Perhaps the most prolific practitioners of the art of whacked out song names are jazz fusion bands. I offer drummer Dave Weckl's "Swamp Thing" and "Group Therapy," Vital Information's "Fit to be Tied" and "Looks Good, Feels Bad," Tribal Tech's "Elvis at the Hop," "Uh. . .Yeah OK," and "Astro Chimp," and even über-group The (Dixie) Dregs' "I'm Freaking Out," "Pompous Circumstances," "Sleeveless in Seattle" and "Bloodsucking Leeches" as prime examples of the genre. Heck, even some of my friends add their mark! My good buddy Roby Deaton paints a picture with "Summer Meadow" and "Starry Night" without having to play a note—although, I must say, his music completes the task beautifully. Another buddy, guitarist Stan Rose, didn't just use song titles to display his knack for skewed names. His musical project is called Alien Guitar Abduction. How cool is that?!
Lest I forget, keyboardist Jordan Rudess, perhaps the most amazing keyboard wizard since Keith Emerson, and a member of prog rock kings Dream Theater for the last several years, serves up a healthy selection of his own. "Dreaming in Titanium," "Bar Hopping with Mr. Picky" and "Screaming Head" join the list with creative aplomb.
What of Niacin, the reason this post sprung up in the first place? Try this: "Panic Button"; "Magnetic Mood"; "Klunkified"; "Swing Swang Swung." Yeah, I'd say they belong on this list.
As I alluded to earlier in this post, I can really see an artist having a quirky name pop into his head, attaching a first-impressions type of groove to it, and voilà!, a song is born!
It would be great fun coming up with this stuff. Sort of like coming up with interesting and descriptive names for Crayola crayons. I mean, who needs off-yellow when you can have macaroni and cheese? What's more fun, dark gray or Outer Space? Forget reddish-brown, give me Fuzzy Wuzzy! Jazzberry Jam, anyone?

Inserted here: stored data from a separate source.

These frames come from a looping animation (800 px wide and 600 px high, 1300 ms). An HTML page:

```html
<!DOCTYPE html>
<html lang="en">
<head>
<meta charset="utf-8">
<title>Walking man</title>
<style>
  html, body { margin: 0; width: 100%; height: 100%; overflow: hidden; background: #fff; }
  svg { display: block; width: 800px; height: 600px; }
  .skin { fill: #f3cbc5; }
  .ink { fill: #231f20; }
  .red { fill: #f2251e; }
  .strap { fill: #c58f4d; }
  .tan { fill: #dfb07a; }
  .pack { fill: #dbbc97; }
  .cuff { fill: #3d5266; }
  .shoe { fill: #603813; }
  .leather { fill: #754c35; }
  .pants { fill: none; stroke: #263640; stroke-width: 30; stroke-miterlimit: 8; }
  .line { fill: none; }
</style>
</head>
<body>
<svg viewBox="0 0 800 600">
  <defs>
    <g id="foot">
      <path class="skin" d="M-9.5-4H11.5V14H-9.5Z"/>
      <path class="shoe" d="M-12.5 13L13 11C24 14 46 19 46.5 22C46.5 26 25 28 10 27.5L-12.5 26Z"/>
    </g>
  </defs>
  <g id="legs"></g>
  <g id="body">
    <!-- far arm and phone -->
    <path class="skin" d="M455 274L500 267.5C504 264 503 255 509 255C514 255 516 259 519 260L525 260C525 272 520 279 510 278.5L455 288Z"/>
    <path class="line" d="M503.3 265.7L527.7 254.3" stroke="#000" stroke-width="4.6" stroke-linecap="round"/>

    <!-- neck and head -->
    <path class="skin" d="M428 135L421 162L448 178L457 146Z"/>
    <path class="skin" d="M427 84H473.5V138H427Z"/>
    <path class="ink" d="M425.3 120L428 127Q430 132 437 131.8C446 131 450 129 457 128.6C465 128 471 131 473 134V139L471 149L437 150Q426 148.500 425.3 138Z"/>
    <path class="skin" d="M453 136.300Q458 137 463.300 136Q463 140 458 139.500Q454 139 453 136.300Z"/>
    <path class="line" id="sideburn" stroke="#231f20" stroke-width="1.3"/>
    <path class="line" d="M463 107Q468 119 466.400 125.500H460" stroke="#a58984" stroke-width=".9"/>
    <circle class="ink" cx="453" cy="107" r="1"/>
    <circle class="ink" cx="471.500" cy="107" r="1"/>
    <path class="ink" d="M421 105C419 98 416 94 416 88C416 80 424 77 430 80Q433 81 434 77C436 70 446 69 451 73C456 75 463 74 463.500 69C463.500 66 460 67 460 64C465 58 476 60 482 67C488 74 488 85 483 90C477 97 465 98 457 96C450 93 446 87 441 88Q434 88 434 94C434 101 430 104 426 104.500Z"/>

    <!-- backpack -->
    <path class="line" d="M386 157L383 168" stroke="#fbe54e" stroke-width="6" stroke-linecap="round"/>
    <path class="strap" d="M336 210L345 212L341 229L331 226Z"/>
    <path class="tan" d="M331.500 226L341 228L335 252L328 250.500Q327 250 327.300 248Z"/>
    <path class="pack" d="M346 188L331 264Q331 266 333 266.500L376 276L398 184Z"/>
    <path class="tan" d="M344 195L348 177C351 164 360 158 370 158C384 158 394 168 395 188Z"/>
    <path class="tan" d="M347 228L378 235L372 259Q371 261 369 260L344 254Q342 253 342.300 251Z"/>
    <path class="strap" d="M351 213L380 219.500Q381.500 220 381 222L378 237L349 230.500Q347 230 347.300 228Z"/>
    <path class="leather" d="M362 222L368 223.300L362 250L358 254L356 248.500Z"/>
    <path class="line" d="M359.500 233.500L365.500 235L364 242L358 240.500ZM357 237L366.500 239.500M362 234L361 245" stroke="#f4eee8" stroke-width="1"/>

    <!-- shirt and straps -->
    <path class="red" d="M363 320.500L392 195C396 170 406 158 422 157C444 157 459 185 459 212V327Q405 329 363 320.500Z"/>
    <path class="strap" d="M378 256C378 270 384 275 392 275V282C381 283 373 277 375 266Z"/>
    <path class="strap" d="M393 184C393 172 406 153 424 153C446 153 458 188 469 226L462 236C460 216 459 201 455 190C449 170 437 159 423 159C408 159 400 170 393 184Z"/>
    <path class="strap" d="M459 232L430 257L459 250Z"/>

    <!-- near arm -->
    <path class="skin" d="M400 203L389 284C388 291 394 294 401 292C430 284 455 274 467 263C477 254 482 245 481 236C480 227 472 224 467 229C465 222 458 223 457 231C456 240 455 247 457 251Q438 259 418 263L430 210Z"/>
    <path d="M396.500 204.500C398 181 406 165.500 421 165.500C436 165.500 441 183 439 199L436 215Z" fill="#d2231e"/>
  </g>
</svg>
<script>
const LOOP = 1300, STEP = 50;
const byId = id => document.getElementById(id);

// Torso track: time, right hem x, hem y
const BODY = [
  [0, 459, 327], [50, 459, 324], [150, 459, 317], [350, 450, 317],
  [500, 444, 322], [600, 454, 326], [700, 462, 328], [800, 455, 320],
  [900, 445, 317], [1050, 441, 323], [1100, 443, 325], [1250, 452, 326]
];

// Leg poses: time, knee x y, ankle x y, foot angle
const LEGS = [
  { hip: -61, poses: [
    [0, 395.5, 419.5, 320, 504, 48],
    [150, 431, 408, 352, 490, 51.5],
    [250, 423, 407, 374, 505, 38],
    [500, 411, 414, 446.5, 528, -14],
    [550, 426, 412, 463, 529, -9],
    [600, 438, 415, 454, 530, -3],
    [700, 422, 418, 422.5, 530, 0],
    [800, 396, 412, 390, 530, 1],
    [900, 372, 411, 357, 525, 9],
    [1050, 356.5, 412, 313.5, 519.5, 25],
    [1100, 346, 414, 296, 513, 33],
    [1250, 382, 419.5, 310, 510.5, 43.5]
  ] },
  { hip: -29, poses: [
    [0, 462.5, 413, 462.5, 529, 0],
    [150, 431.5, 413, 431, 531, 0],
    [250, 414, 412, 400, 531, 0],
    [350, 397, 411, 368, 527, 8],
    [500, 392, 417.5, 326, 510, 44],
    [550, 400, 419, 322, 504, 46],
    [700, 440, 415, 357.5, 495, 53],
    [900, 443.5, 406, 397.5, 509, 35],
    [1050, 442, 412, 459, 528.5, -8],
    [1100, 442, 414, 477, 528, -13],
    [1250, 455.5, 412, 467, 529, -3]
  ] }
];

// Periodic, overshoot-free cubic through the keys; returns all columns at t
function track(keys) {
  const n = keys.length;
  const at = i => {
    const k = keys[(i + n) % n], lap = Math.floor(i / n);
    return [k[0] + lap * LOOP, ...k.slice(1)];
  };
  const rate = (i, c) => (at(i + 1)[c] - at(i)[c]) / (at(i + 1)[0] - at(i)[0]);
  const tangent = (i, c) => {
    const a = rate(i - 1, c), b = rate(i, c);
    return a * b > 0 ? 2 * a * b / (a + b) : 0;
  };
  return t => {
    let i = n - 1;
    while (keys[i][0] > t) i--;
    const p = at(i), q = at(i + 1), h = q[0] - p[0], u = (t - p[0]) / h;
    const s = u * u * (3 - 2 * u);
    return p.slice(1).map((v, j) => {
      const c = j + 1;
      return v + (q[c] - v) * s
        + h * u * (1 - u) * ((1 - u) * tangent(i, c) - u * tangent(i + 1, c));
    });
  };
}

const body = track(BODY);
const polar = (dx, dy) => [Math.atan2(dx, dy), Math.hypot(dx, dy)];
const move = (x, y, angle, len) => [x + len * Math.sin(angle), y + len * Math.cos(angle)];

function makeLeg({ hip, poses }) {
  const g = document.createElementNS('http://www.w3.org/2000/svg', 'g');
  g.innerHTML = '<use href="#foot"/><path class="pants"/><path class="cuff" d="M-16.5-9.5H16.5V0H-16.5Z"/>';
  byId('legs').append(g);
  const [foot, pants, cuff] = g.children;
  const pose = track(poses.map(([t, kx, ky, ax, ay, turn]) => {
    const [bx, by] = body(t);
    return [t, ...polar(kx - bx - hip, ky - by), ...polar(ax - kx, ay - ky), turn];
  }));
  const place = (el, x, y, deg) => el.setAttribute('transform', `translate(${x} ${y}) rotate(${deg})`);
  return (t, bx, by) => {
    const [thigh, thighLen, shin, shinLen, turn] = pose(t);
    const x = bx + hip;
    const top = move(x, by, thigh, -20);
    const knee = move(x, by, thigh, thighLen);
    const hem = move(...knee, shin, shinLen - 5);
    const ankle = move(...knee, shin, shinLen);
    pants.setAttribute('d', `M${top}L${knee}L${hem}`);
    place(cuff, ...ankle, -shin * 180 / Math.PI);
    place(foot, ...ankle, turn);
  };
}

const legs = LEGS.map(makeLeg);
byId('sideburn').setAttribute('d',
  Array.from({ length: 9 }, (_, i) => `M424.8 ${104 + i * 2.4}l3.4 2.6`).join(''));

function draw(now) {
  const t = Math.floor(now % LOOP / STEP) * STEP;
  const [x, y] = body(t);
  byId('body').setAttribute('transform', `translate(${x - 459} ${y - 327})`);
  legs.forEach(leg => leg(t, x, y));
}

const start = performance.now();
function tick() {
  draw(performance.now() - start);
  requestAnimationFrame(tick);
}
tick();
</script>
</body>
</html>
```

Whacky song names, funny crayon colors. . . it's almost as much fun as naming blog posts!